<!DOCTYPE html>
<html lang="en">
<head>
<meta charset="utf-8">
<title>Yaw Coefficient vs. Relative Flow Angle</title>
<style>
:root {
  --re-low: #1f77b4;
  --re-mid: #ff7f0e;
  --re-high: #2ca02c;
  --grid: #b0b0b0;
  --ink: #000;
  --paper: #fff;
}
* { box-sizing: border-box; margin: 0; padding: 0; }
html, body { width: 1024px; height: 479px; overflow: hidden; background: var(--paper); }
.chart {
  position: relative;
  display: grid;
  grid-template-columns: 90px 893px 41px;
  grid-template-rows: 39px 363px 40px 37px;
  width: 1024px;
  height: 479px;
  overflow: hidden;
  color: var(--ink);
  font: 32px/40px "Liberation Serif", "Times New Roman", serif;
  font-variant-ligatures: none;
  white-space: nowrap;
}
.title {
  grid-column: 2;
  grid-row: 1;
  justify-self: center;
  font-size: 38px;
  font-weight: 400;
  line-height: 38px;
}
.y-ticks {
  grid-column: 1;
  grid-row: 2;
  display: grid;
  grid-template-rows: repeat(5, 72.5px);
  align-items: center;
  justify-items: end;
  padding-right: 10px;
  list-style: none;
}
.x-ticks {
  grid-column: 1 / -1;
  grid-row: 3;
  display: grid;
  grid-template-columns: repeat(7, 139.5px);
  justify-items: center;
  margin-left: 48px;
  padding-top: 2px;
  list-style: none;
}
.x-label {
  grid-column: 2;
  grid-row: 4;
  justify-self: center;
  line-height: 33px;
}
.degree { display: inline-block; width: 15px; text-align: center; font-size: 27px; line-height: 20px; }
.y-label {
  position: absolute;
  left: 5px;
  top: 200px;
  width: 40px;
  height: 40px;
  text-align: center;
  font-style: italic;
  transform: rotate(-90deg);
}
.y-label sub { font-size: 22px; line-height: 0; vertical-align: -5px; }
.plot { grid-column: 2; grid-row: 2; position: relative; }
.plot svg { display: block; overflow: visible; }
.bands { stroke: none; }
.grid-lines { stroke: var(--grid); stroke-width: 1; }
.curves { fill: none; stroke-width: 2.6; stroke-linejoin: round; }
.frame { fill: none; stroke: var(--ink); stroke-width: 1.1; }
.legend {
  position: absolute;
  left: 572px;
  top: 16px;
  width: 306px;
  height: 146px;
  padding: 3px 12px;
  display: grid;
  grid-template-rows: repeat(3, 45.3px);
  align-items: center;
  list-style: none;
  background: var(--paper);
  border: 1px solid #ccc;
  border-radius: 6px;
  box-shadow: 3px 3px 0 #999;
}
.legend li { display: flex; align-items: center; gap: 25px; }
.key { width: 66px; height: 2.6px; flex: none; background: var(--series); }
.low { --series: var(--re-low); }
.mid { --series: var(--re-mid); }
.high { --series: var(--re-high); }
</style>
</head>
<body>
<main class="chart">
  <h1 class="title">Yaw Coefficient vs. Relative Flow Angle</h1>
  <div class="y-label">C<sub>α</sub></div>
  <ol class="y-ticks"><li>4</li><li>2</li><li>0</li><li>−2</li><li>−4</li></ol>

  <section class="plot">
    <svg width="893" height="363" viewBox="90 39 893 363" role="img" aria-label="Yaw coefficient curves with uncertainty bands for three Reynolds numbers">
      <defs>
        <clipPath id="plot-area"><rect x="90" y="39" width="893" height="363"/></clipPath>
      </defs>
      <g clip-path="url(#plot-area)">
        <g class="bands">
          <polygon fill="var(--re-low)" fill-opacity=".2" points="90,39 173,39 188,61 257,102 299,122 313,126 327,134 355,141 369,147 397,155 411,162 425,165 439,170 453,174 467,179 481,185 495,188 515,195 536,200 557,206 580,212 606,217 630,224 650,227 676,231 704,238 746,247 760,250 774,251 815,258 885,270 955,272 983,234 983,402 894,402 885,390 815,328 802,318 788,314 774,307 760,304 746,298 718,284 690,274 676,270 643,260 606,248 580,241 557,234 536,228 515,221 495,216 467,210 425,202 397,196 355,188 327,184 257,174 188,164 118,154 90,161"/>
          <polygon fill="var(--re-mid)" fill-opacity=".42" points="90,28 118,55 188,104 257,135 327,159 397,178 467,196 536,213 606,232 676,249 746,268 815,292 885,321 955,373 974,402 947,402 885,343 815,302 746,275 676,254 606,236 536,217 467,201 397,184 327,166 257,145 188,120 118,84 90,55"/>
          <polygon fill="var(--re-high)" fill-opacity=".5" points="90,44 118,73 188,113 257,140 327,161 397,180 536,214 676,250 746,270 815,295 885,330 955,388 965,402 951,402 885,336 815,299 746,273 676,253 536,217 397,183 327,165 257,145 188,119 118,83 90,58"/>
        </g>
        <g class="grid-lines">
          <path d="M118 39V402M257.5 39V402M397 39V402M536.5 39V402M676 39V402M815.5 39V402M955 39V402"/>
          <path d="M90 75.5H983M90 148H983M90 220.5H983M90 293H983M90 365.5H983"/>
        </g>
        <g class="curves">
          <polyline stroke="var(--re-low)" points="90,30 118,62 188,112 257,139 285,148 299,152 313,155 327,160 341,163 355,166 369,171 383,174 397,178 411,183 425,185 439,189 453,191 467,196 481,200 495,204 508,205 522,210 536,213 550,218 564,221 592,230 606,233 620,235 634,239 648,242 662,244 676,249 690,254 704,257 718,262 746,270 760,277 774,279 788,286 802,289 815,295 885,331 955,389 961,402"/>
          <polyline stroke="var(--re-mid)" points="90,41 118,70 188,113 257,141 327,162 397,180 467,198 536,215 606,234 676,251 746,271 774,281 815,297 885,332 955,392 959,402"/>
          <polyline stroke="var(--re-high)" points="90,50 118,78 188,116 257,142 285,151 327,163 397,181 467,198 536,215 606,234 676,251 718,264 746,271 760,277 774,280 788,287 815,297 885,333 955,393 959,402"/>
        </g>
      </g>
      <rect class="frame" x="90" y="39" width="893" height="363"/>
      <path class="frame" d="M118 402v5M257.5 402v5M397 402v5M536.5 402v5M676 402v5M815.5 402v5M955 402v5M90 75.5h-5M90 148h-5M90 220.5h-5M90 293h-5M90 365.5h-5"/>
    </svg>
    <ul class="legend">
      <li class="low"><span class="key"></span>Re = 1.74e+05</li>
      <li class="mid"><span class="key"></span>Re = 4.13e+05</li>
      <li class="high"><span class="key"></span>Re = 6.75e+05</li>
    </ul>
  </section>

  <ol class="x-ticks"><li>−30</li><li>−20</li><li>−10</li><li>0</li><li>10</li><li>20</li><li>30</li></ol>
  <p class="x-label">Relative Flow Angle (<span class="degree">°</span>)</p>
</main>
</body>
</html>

=-=-=

**What this task involves:**
All of the lines above need to be given again exactly.

**Output of the exercise:**
<!DOCTYPE html>
<html lang="en">
<head>
<meta charset="utf-8">
<title>Yaw Coefficient vs. Relative Flow Angle</title>
<style>
:root {
  --re-low: #1f77b4;
  --re-mid: #ff7f0e;
  --re-high: #2ca02c;
  --grid: #b0b0b0;
  --ink: #000;
  --paper: #fff;
}
* { box-sizing: border-box; margin: 0; padding: 0; }
html, body { width: 1024px; height: 479px; overflow: hidden; background: var(--paper); }
.chart {
  position: relative;
  display: grid;
  grid-template-columns: 90px 893px 41px;
  grid-template-rows: 39px 363px 40px 37px;
  width: 1024px;
  height: 479px;
  overflow: hidden;
  color: var(--ink);
  font: 32px/40px "Liberation Serif", "Times New Roman", serif;
  font-variant-ligatures: none;
  white-space: nowrap;
}
.title {
  grid-column: 2;
  grid-row: 1;
  justify-self: center;
  font-size: 38px;
  font-weight: 400;
  line-height: 38px;
}
.y-ticks {
  grid-column: 1;
  grid-row: 2;
  display: grid;
  grid-template-rows: repeat(5, 72.5px);
  align-items: center;
  justify-items: end;
  padding-right: 10px;
  list-style: none;
}
.x-ticks {
  grid-column: 1 / -1;
  grid-row: 3;
  display: grid;
  grid-template-columns: repeat(7, 139.5px);
  justify-items: center;
  margin-left: 48px;
  padding-top: 2px;
  list-style: none;
}
.x-label {
  grid-column: 2;
  grid-row: 4;
  justify-self: center;
  line-height: 33px;
}
.degree { display: inline-block; width: 15px; text-align: center; font-size: 27px; line-height: 20px; }
.y-label {
  position: absolute;
  left: 5px;
  top: 200px;
  width: 40px;
  height: 40px;
  text-align: center;
  font-style: italic;
  transform: rotate(-90deg);
}
.y-label sub { font-size: 22px; line-height: 0; vertical-align: -5px; }
.plot { grid-column: 2; grid-row: 2; position: relative; }
.plot svg { display: block; overflow: visible; }
.bands { stroke: none; }
.grid-lines { stroke: var(--grid); stroke-width: 1; }
.curves { fill: none; stroke-width: 2.6; stroke-linejoin: round; }
.frame { fill: none; stroke: var(--ink); stroke-width: 1.1; }
.legend {
  position: absolute;
  left: 572px;
  top: 16px;
  width: 306px;
  height: 146px;
  padding: 3px 12px;
  display: grid;
  grid-template-rows: repeat(3, 45.3px);
  align-items: center;
  list-style: none;
  background: var(--paper);
  border: 1px solid #ccc;
  border-radius: 6px;
  box-shadow: 3px 3px 0 #999;
}
.legend li { display: flex; align-items: center; gap: 25px; }
.key { width: 66px; height: 2.6px; flex: none; background: var(--series); }
.low { --series: var(--re-low); }
.mid { --series: var(--re-mid); }
.high { --series: var(--re-high); }
</style>
</head>
<body>
<main class="chart">
  <h1 class="title">Yaw Coefficient vs. Relative Flow Angle</h1>
  <div class="y-label">C<sub>α</sub></div>
  <ol class="y-ticks"><li>4</li><li>2</li><li>0</li><li>−2</li><li>−4</li></ol>

  <section class="plot">
    <svg width="893" height="363" viewBox="90 39 893 363" role="img" aria-label="Yaw coefficient curves with uncertainty bands for three Reynolds numbers">
      <defs>
        <clipPath id="plot-area"><rect x="90" y="39" width="893" height="363"/></clipPath>
      </defs>
      <g clip-path="url(#plot-area)">
        <g class="bands">
          <polygon fill="var(--re-low)" fill-opacity=".2" points="90,39 173,39 188,61 257,102 299,122 313,126 327,134 355,141 369,147 397,155 411,162 425,165 439,170 453,174 467,179 481,185 495,188 515,195 536,200 557,206 580,212 606,217 630,224 650,227 676,231 704,238 746,247 760,250 774,251 815,258 885,270 955,272 983,234 983,402 894,402 885,390 815,328 802,318 788,314 774,307 760,304 746,298 718,284 690,274 676,270 643,260 606,248 580,241 557,234 536,228 515,221 495,216 467,210 425,202 397,196 355,188 327,184 257,174 188,164 118,154 90,161"/>
          <polygon fill="var(--re-mid)" fill-opacity=".42" points="90,28 118,55 188,104 257,135 327,159 397,178 467,196 536,213 606,232 676,249 746,268 815,292 885,321 955,373 974,402 947,402 885,343 815,302 746,275 676,254 606,236 536,217 467,201 397,184 327,166 257,145 188,120 118,84 90,55"/>
          <polygon fill="var(--re-high)" fill-opacity=".5" points="90,44 118,73 188,113 257,140 327,161 397,180 536,214 676,250 746,270 815,295 885,330 955,388 965,402 951,402 885,336 815,299 746,273 676,253 536,217 397,183 327,165 257,145 188,119 118,83 90,58"/>
        </g>
        <g class="grid-lines">
          <path d="M118 39V402M257.5 39V402M397 39V402M536.5 39V402M676 39V402M815.5 39V402M955 39V402"/>
          <path d="M90 75.5H983M90 148H983M90 220.5H983M90 293H983M90 365.5H983"/>
        </g>
        <g class="curves">
          <polyline stroke="var(--re-low)" points="90,30 118,62 188,112 257,139 285,148 299,152 313,155 327,160 341,163 355,166 369,171 383,174 397,178 411,183 425,185 439,189 453,191 467,196 481,200 495,204 508,205 522,210 536,213 550,218 564,221 592,230 606,233 620,235 634,239 648,242 662,244 676,249 690,254 704,257 718,262 746,270 760,277 774,279 788,286 802,289 815,295 885,331 955,389 961,402"/>
          <polyline stroke="var(--re-mid)" points="90,41 118,70 188,113 257,141 327,162 397,180 467,198 536,215 606,234 676,251 746,271 774,281 815,297 885,332 955,392 959,402"/>
          <polyline stroke="var(--re-high)" points="90,50 118,78 188,116 257,142 285,151 327,163 397,181 467,198 536,215 606,234 676,251 718,264 746,271 760,277 774,280 788,287 815,297 885,333 955,393 959,402"/>
        </g>
      </g>
      <rect class="frame" x="90" y="39" width="893" height="363"/>
      <path class="frame" d="M118 402v5M257.5 402v5M397 402v5M536.5 402v5M676 402v5M815.5 402v5M955 402v5M90 75.5h-5M90 148h-5M90 220.5h-5M90 293h-5M90 365.5h-5"/>
    </svg>
    <ul class="legend">
      <li class="low"><span class="key"></span>Re = 1.74e+05</li>
      <li class="mid"><span class="key"></span>Re = 4.13e+05</li>
      <li class="high"><span class="key"></span>Re = 6.75e+05</li>
    </ul>
  </section>

  <ol class="x-ticks"><li>−30</li><li>−20</li><li>−10</li><li>0</li><li>10</li><li>20</li><li>30</li></ol>
  <p class="x-label">Relative Flow Angle (<span class="degree">°</span>)</p>
</main>
</body>
</html>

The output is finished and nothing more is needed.